    Having had an armchair ride on this latest cratering of markets (living in the US)… it still seems incredible to me that SO MANY “experts” have abso-frikkin-lutely no idea what drives the markets… it has been and always will be about leverage… the sell off is not a “S&P downgrade” panic… or a “debts we can’t pay back” fear… it is ONLY about the leverage in the system borne out by government debt costing six tenths of five eights of f**k all… and then a little fall precipitates one margin call that pulls in another and then another… it is simple…really truly simple… when we encountered this in 2007… ie. too much debt… we fixed it with…adding more debt…

    bb@17… if there was a mass exodus from “risk” assets to “safe” assets within the superannuation system, then bond prices would rise steeply, yields would fall dramatically…and people would be thinking about how they could live off of a 2.5% yielding note, which was previously double that… and the mum and dads would be asking their financial advisor who put their $300,000 into 5.5% paper why they only get chq’s for $7500 each year and not $16500…

    And having missed some of the rugby jibes… PF… got your back… I can say that since 1988…over the last…I dunno… what’s that… 22 or so years…the All Blacks have been probably the most accomplished and polished team ever seen…. in between World Cups… but something about every four years that turns the men from the land of the long white cloud into meek mice… 🙂

  7. The Wolf


    From our friends at ZH…

    Bloomberg has come out with the most succinct and descriptive chart summarizing the “Central Bankers’ dilemma” in which everyone is currently caught in either of four states: inflation, stagflation, recession and debt trap. Nobody wants to be in the lower left or the top right. Unfortunately, America’s future is precisely one of the two, and anything the Fed does will only accelerate America’s adverse transition appropriately.

  8. J.C.

    Maybe TRB has a point and isn’t the first to note that there are periods where AUD outperformed gold during the last few years. There does seem to be popular support for AUD as some kind of ultra-currency due to the economy’s commodity base and trade relationship with China. Before this latest shock, that seemed to be the prevailing view among the mainstream.
    Perhaps gold is simply driven by myth making and its exalted status as a store of value is absurd at best. I, for one, most definitely don’t discount that view. But while the mainstream continues to promote that position, I’m happy to hedge my bets.

  9. The Wolf


    Awesome read…

    JC…understood… the price of gold as measured in AUD was not considered in the remit of QE2… I could say that my stockpile of $2kg frozen banana’s outdid gold in AUD terms during QE2… it means about as much…

  10. The Wolf

    JC… in hedge fund / banking terms… the AUD is considered a play on China… nothing more nothing less… it is also a nice place to park some capital and pick up reasonable interest rate…however that market is tiny in the overall scheme of things (c’mon Swannee… print a few $T !!)
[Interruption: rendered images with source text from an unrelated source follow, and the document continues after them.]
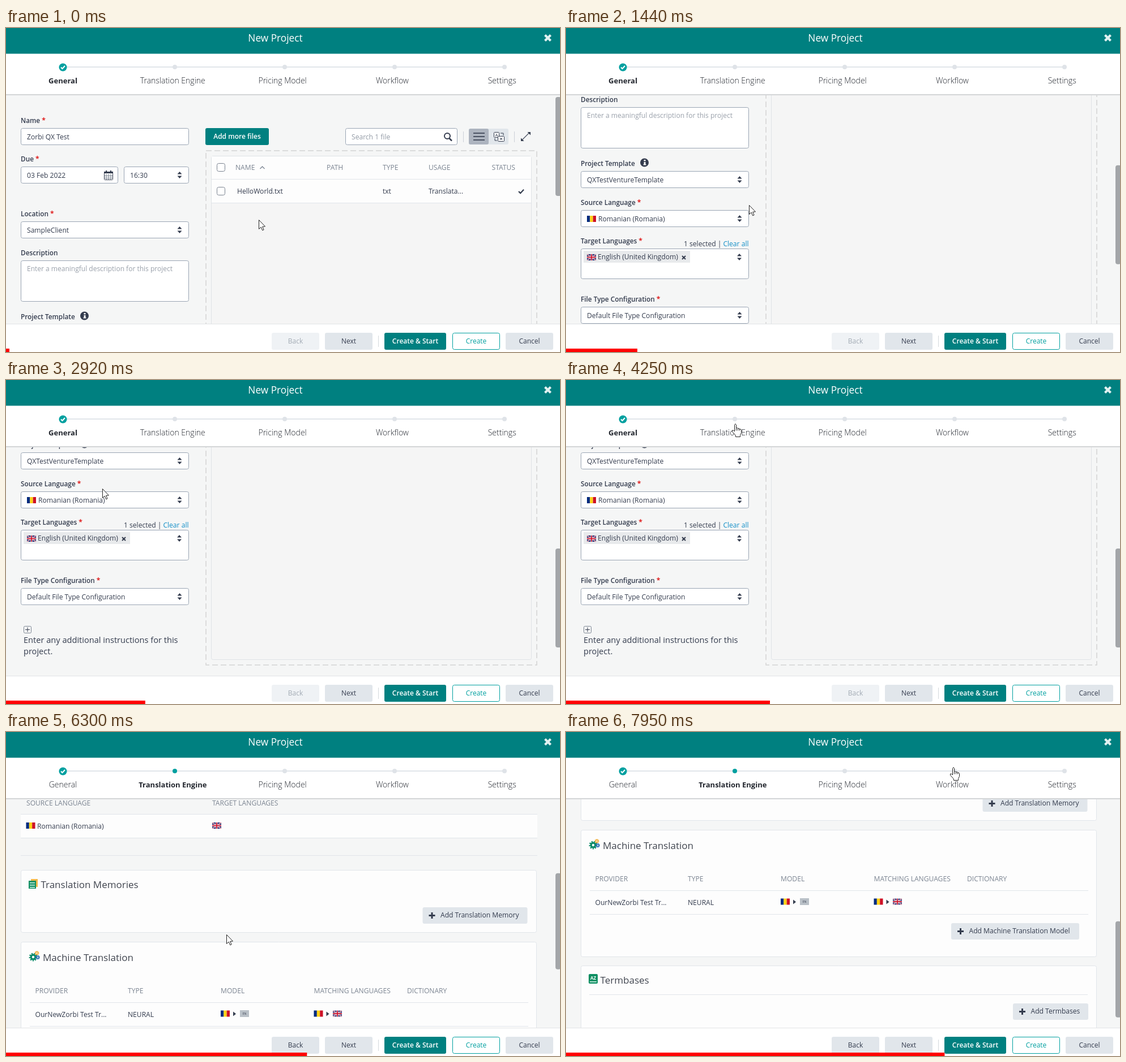
An HTML page with a canvas for the animation above (8 s loop, 978x573 px).

```html
<!DOCTYPE html>
<html lang="en">
<head>
<meta charset="utf-8">
<title>New Project wizard</title>
<style>
  html, body { margin: 0; width: 100%; height: 100%; overflow: hidden; background: #fff; }
  canvas { display: block; }
</style>
</head>
<body>
<canvas id="stage" width="978" height="573"></canvas>
<script>
const c = document.getElementById('stage').getContext('2d');
const LOOP = 8000, STEP = 68.4, PAGE_SWITCH = 4450;
const TEAL = '#008080', ACCENT = '#00a0a0', INK = '#343c4e', MUTED = '#7c8592',
      RULE = '#e1e5ea', BUTTON = '#e1e6eb', BORDER = '#9aa5b4', RED = '#e02020';

// Keys are [time, value, value...]
const CURSOR = [
  [0, 446, 339], [280, 440, 290], [480, 405, 215], [700, 345, 152], [890, 318, 190], [1160, 318, 290],
  [1436, 323, 313], [1700, 300, 310], [2100, 120, 285], [2320, 19, 260], [2530, 52, 243],
  [2873, 170, 192], [3340, 285, 141], [3650, 278, 112], [3950, 292, 77], [4500, 292, 77],
  [4850, 312, 160], [5335, 335, 230], [5800, 370, 320], [6293, 389, 358], [6566, 392, 363],
  [6800, 392, 363], [7150, 420, 260], [7540, 488, 104], [7934, 677, 62], [8000, 677, 62]];
const SCROLL = [
  [[900, 0], [1180, 125], [1436, 271], [1600, 315], [1760, 330], [2050, 395.5]],
  [[5520, 0], [5850, 125], [6100, 235], [6293, 297], [6400, 350], [6566, 493], [6680, 495]]];

function sample(keys, t) {
  if (t <= keys[0][0]) return keys[0].slice(1);
  for (let i = 1; i < keys.length; i++) {
    const [a, b] = [keys[i - 1], keys[i]];
    if (t <= b[0]) {
      const k = (t - a[0]) / (b[0] - a[0]);
      return a.slice(1).map((v, j) => v + (b[j + 1] - v) * k);
    }
  }
  return keys[keys.length - 1].slice(1);
}

function text(str, x, y, { size = 12.1, weight = 400, color = INK, align = 'left' } = {}) {
  c.font = `${weight} ${size}px "Open Sans", "Noto Sans", sans-serif`;
  c.fillStyle = color;
  c.textAlign = align;
  c.fillText(str, x, y);
}
function rect(x, y, w, h, color) {
  c.fillStyle = color;
  c.fillRect(x, y, w, h);
}
function box(x, y, w, h, fill, stroke, r = 3) {
  c.beginPath();
  c.roundRect(stroke ? x + .5 : x, stroke ? y + .5 : y, stroke ? w - 1 : w, stroke ? h - 1 : h, r);
  if (fill) { c.fillStyle = fill; c.fill(); }
  if (stroke) { c.strokeStyle = stroke; c.lineWidth = 1; c.stroke(); }
}
function disc(x, y, r, color) {
  c.beginPath();
  c.arc(x, y, r, 0, 7);
  c.fillStyle = color;
  c.fill();
}
function ring(x, y, r, color, width) {
  c.beginPath();
  c.arc(x, y, r, 0, Math.PI * 2);
  c.strokeStyle = color;
  c.lineWidth = width;
  c.stroke();
}
function trace(points, close) {
  c.beginPath();
  points.forEach(([x, y]) => c.lineTo(x, y));
  if (close) c.closePath();
}
function line(points, color, width = 1) {
  trace(points);
  c.strokeStyle = color;
  c.lineWidth = width;
  c.stroke();
}
function shape(points, fill, stroke) {
  trace(points, true);
  c.fillStyle = fill;
  c.fill();
  if (stroke) { c.strokeStyle = stroke; c.lineWidth = 1; c.stroke(); }
}
const rule = (x, y, w, h = 1) => rect(x, y, w, h, RULE);
const heading = (str, x, y) => text(str, x, y, { size: 17, color: '#40454f' });
const column = (str, x, y) => text(str, x, y, { color: MUTED });

function label(str, x, y, required) {
  text(str, x, y, { size: 11.8, weight: 600 });
  if (required) text('*', x + c.measureText(str).width + 3, y, { weight: 700, color: RED });
}
function button(str, x, y, w, { fill = BUTTON, color = INK, weight = 400, stroke } = {}) {
  box(x, y, w, 30, fill, stroke);
  text(str, x + w / 2, y + 19, { color, weight, size: 12, align: 'center' });
}
function addButton(str, x, y, w) {
  box(x, y, w, 29, BUTTON);
  rect(x + 11, y + 13, 11, 3, INK);
  rect(x + 15, y + 9, 3, 11, INK);
  text(str, x + 31.5, y + 18);
}
function sorter(x, y) {
  shape([[x - 4, y - 1.5], [x, y - 6], [x + 4, y - 1.5]], INK);
  shape([[x - 4, y + 1.5], [x, y + 6], [x + 4, y + 1.5]], INK);
}
function select(str, x, y, w, inset = 11, stroke = BORDER) {
  box(x, y, w, 30, '#fff', stroke);
  c.save();
  c.beginPath();
  c.rect(x, y, w - 42, 30);
  c.clip();
  text(str, x + inset, y + 20);
  c.restore();
  sorter(x + w - 16.5, y + 15);
}
function cross(x, y, r, color, width) {
  line([[x - r, y - r], [x + r, y + r]], color, width);
  line([[x - r, y + r], [x + r, y - r]], color, width);
}
function check(x, y, s, color, width) {
  line([[x - s, y], [x - s * .3, y + s * .7], [x + s, y - s * .7]], color, width);
}
function romania(x, y) {
  ['#002b7f', '#fcd116', '#ce1126'].forEach((color, i) => rect(x + i * 16 / 3, y, 16 / 3, 11, color));
}
function britain(x, y) {
  c.save();
  c.beginPath();
  c.rect(x, y, 16, 11);
  c.clip();
  rect(x, y, 16, 11, '#14246e');
  for (const [color, width] of [['#e4e6f0', 2], ['#c8142c', .7]]) {
    line([[x, y], [x + 16, y + 11]], color, width);
    line([[x, y + 11], [x + 16, y]], color, width);
  }
  for (const [color, half] of [['#f4f4f8', 1.6], ['#d0142c', .9]]) {
    rect(x, y + 5.5 - half, 16, half * 2, color);
    rect(x + 8 - half, y, half * 2, 11, color);
  }
  c.restore();
}
const arrowHead = (x, y) => shape([[x, y - 4], [x + 5, y], [x, y + 4]], INK);

function calendar(x, y) {
  box(x, y + 2, 16, 15, '#fff', INK, 1);
  rect(x, y + 2, 16, 3, INK);
  rect(x + 3, y, 2, 4, INK);
  rect(x + 11, y, 2, 4, INK);
  for (let i = 1; i < 4; i++) {
    rect(x + i * 4 - .5, y + 6, 1, 10, '#7d8592');
    if (i < 3) rect(x + 1, y + 5 + i * 4, 14, 1, '#7d8592');
  }
}

function generalForm() {
  label('Name', 26, 168, true);
  box(26, 177, 297, 30, '#fff', BORDER);
  text('Zorbi QX Test', 37, 197);
  label('Due', 26, 236, true);
  box(26, 245, 172, 30, '#fff', BORDER);
  text('03 Feb 2022', 37, 265);
  calendar(173, 252);
  select('16:30', 208, 245, 115);
  label('Location', 26, 333, true);
  select('SampleClient', 26, 342, 297);
  label('Description', 26, 402);
  box(26, 411, 297, 73, '#fff', BORDER);
  text('Enter a meaningful description for this project', 37, 430, { size: 12, color: '#9aa1ab' });
  label('Project Template', 26, 515);
  disc(138.5, 509, 7.5, INK);
  rect(137.5, 504, 3, 2.5, '#fff');
  rect(137.5, 508, 3, 5, '#fff');
  rect(136.5, 512, 5, 1.5, '#fff');
  select('QXTestVentureTemplate', 26, 524, 297);
  label('Source Language', 26, 584, true);
  select('Romanian (Romania)', 26, 593, 297, 31);
  romania(37, 603);
  label('Target Languages', 26, 652, true);
  text('1 selected |', 208, 657);
  text('Clear all', 322.5, 657, { color: '#1590c8', align: 'right' });
  box(26, 661, 297, 54, '#fff', BORDER);
  rect(31, 665, 188, 21, '#e8eaec');
  britain(37, 671);
  text('English (United Kingdom)', 56, 680);
  cross(208, 677, 3, INK, 2);
  sorter(306, 676);
  label('File Type Configuration', 26, 755, true);
  select('Default File Type Configuration', 26, 764, 297);
  box(31, 831, 14, 13, null, MUTED, 2);
  rect(34, 837, 8, 1, INK);
  rect(37.5, 833.5, 1, 8, INK);
  text('Enter any additional instructions for this', 31, 861, { size: 14.6 });
  text('project.', 31, 881, { size: 14.6 });
}

function filePanel(hover) {
  button('Add more files', 352, 177, 112, { fill: TEAL, color: '#fff', weight: 600 });
  box(599, 177, 198, 30, '#fff', BORDER);
  text('Search 1 file', 610, 197, { color: '#929aa5' });
  ring(779, 191, 5, INK, 2);
  line([[782.5, 195], [787, 199.5]], INK, 2.5);
  rect(807, 183, 1, 19, '#ccd1d8');
  rect(897, 183, 1, 19, '#ccd1d8');
  box(817, 178, 70, 28, BUTTON);
  box(817, 178, 35, 28, '#adb4bf');
  for (let i = 0; i < 3; i++) rect(825, 185 + i * 6, 20, 2, '#4a5262');
  box(861, 184, 10, 10, '#fff', INK, 1);
  box(868, 191, 12, 10, '#fff', INK, 1);
  text('A', 866, 192, { size: 8, align: 'center' });
  cross(874, 196, 2, INK, 1);
  line([[873, 186], [878, 186], [878, 190]], INK);
  line([[863, 195], [863, 199], [867, 199]], INK);
  line([[911, 198], [924, 185]], '#4a5262', 1.3);
  shape([[920.5, 184], [926, 184], [926, 189.5]], INK);
  shape([[909, 194.5], [909, 200], [914.5, 200]], INK);

  c.setLineDash([10, 5]);
  c.strokeStyle = '#d4d4d4';
  c.lineWidth = 1.5;
  c.strokeRect(353, 217, 584, 683);
  c.setLineDash([]);
  box(362, 226, 566, 665, '#f5f5f5', '#dfe2e6');
  rect(363, 227, 564, 82, '#fdfdfd');
  if (hover) rect(363, 268, 564, 41, '#eef2f5');
  rule(363, 267, 564);
  rule(363, 309, 564);
  box(372, 239, 15, 15, '#fff', '#78818e');
  box(372, 281, 15, 15, '#fff', '#78818e');
  [['NAME', 405], ['PATH', 566], ['TYPE', 665], ['USAGE', 746], ['STATUS', 857.5]]
    .forEach(([str, x]) => column(str, x, 251));
  line([[448.5, 249], [452.5, 245], [456.5, 249]], MUTED, 1.3);
  text('HelloWorld.txt', 408, 293);
  text('txt', 665, 293);
  text('Translata...', 746, 293);
  check(909.5, 289, 4.5, INK, 2.2);
}

function gear(x, y, r, color) {
  ring(x, y, r * .7, color, r * .6);
  c.setLineDash([r * .4, r * .385]);
  ring(x, y, r * 1.15, color, r * .4);
  c.setLineDash([]);
}

function enginePage(hover) {
  label('Translation Engine', 26, 168, true);
  select('ZorbiQX', 26, 177, 475, 11, ACCENT);
  const wave = [];
  for (let x = 37; x <= 92; x += 2) wave.push([x, 200 + (x % 4 === 1 ? 1 : -1)]);
  line(wave, '#f03030');
  rule(26, 227, 912, 2);
  label('Language Processing Rules', 26, 261, true);
  select('SampleClient - Default language processing rules', 26, 270, 316);
  rule(26, 324, 912);
  heading('Languages', 26, 368);
  rule(26, 402, 912);
  column('SOURCE LANGUAGE', 36, 427);
  column('TARGET LANGUAGES', 364, 427);
  rect(26, 443, 912, 41, '#fdfdfd');
  rule(26, 442, 912);
  rule(26, 484, 912);
  romania(35.5, 457);
  text('Romanian (Romania)', 55, 468);
  britain(364, 457);
  rule(26, 515, 912);

  box(26, 541, 911, 111, '#fdfdfd', RULE);
  rect(44, 557, 12, 14, '#f2b84b');
  rect(40, 560, 13, 14, '#0d8f62');
  for (let i = 0; i < 3; i++) rect(42, 563 + i * 4, 9, 1.5, '#d9f2e8');
  heading('Translation Memories', 61.5, 573);
  addButton('Add Translation Memory', 735.5, 607, 185);

  box(26, 668, 911, 225, '#fdfdfd', RULE);
  gear(48, 695, 5.5, '#0b8a68');
  gear(54.5, 688, 3, '#f0ae3c');
  gear(56, 695.5, 3, '#2f6fb5');
  heading('Machine Translation', 65, 702);
  [['PROVIDER', 51.5], ['TYPE', 215], ['MODEL', 379], ['MATCHING LANGUAGES', 543.5], ['DICTIONARY', 708]]
    .forEach(([str, x]) => column(str, x, 759));
  if (hover) rect(42, 776, 880, 41, '#f1f4f6');
  rule(42, 775, 880);
  rule(42, 817, 880);
  text('OurNewZorbi Test Tr...', 51.5, 801);
  text('NEURAL', 215, 801);
  romania(379, 789.5);
  arrowHead(401, 795.5);
  rect(413, 789, 16, 12, '#b9c0c7');
  text('EN', 421, 797, { size: 5, align: 'center' });
  romania(543.5, 789.5);
  arrowHead(565.5, 795.5);
  britain(577, 789.5);
  addButton('Add Machine Translation Model', 680, 833, 226);

  box(26, 908, 911, 130, '#fdfdfd', RULE);
  box(40, 923, 16, 17, '#0d8f62', null, 2);
  rect(42, 936, 12, 1.5, '#d9f2e8');
  text('AZ', 48, 933, { size: 8, weight: 700, color: '#fff', align: 'center' });
  heading('Termbases', 60.5, 940);
  rule(41, 959, 880);
  addButton('Add Termbases', 789, 975, 133);
}

function chrome(page) {
  rect(0, 45, 978, 73, '#fff');
  rect(0, 0, 978, 45.5, TEAL);
  text('New Project', 475.5, 24, { size: 17.3, color: '#fff', align: 'center' });
  cross(956.5, 17.5, 5, '#e2f1f1', 4);
  rect(0, 117, 978, 2, '#d3d5d7');
  rule(100, 68, 780, 2);
  ['General', 'Translation Engine', 'Pricing Model', 'Workflow', 'Settings'].forEach((name, i) => {
    const current = i === page;
    if (i) disc(298 + (i - 1) * 194, 69, 4, current ? ACCENT : '#dfe3e8');
    text(name, 100.5 + i * 193.8, 98, {
      size: current ? 13 : 14, weight: current ? 700 : 300, color: '#22262e', align: 'center' });
  });
  disc(100.5, 69.5, 7, ACCENT);
  check(100.5, 69.5, 3.5, '#fff', 2);

  rect(0, 523, 978, 50, '#fff');
  rect(0, 523, 978, 1, '#e2e4e6');
  button('Back', 469, 539, 84, page ? {} : { fill: '#eff2f5', color: '#a3abb5' });
  button('Next', 563, 539, 84);
  rect(657, 544, 1, 20, '#d5d9de');
  button('Create & Start', 668, 539, 109, { fill: TEAL, color: '#fff', weight: 600 });
  button('Create', 788, 539, 84, { fill: '#fff', color: ACCENT, stroke: ACCENT });
  button('Cancel', 882, 539, 84);
}

function pointer(x, y) {
  c.save();
  c.translate(x + .5, y + .5);
  c.lineJoin = 'round';
  if (y > 112) {
    shape([[0, 0], [0, 16], [3.7, 12.6], [6.2, 18.3], [8.6, 17.3], [6.2, 11.8], [11, 11.5]], '#fff', '#222');
  } else {
    shape([[5, 2], [6.5, 0], [8, 2], [8, 8], [10, 7], [11.3, 8.5], [13, 8], [14.3, 9.7], [16, 9.5],
      [17, 11], [17, 16], [15, 20], [15, 23], [7, 23], [6.5, 20], [1, 14], [1, 11.5], [3, 11.5], [5, 13.5]],
      '#fff', '#222');
    for (const px of [8, 11, 14]) line([[px, 8.5], [px, 12]], '#222');
  }
  c.restore();
}

function draw(now) {
  const step = Math.floor(now % LOOP / STEP + .1);
  const t = step * STEP;
  const page = t < PAGE_SWITCH ? 0 : 1;
  const [x, y] = sample(CURSOR, t);
  const [scroll] = sample(SCROLL[page], t);
  const rowTop = page ? 776 : 268, contentY = y + scroll;
  const hover = contentY > rowTop && contentY < rowTop + 41 && x > (page ? 42 : 363);

  rect(0, 0, 978, 573, '#f5f6f6');
  c.save();
  c.beginPath();
  c.rect(0, 119, 978, 404);
  c.clip();
  c.translate(0, -Math.round(scroll));
  if (page) enginePage(hover);
  else { generalForm(); filePanel(hover); }
  c.restore();
  box(970, 122 + scroll * (page ? .43 : .445), 10, page ? 170 : 175, '#a3a6a9', null, 4);
  chrome(page);
  rect(0, 567, 6 + step * 5.71, 6, '#f00');
  pointer(x, y);
  requestAnimationFrame(draw);
}
requestAnimationFrame(draw);
</script>
</body>
</html>
```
    Everyone (countries, ppl, companies, etc) suffers from delusions of grandeur… in Australia, we naturally attribute outperformance to something we are doing differently… and the attribute underperformance to the “international markets”… we are but a mere pimple on a gnats ar$e…

    Am with you 100% on PM… have been in the accumulation phase… and will continue to be…

Leave a Reply

Letters will be edited for clarity, punctuation, spelling and length. Abusive or off-topic comments will not be posted. We will not post all comments.

If you would prefer to email the editor, you can do so by sending an email to moneymorning@moneymorning.com.au

Letters will be edited for clarity, punctuation, spelling and length. Abusive or off-topic comments will not be posted. We will not post all comments.
If you would prefer to email the editor, you can do so by sending an email to letters@moneymorning.com.au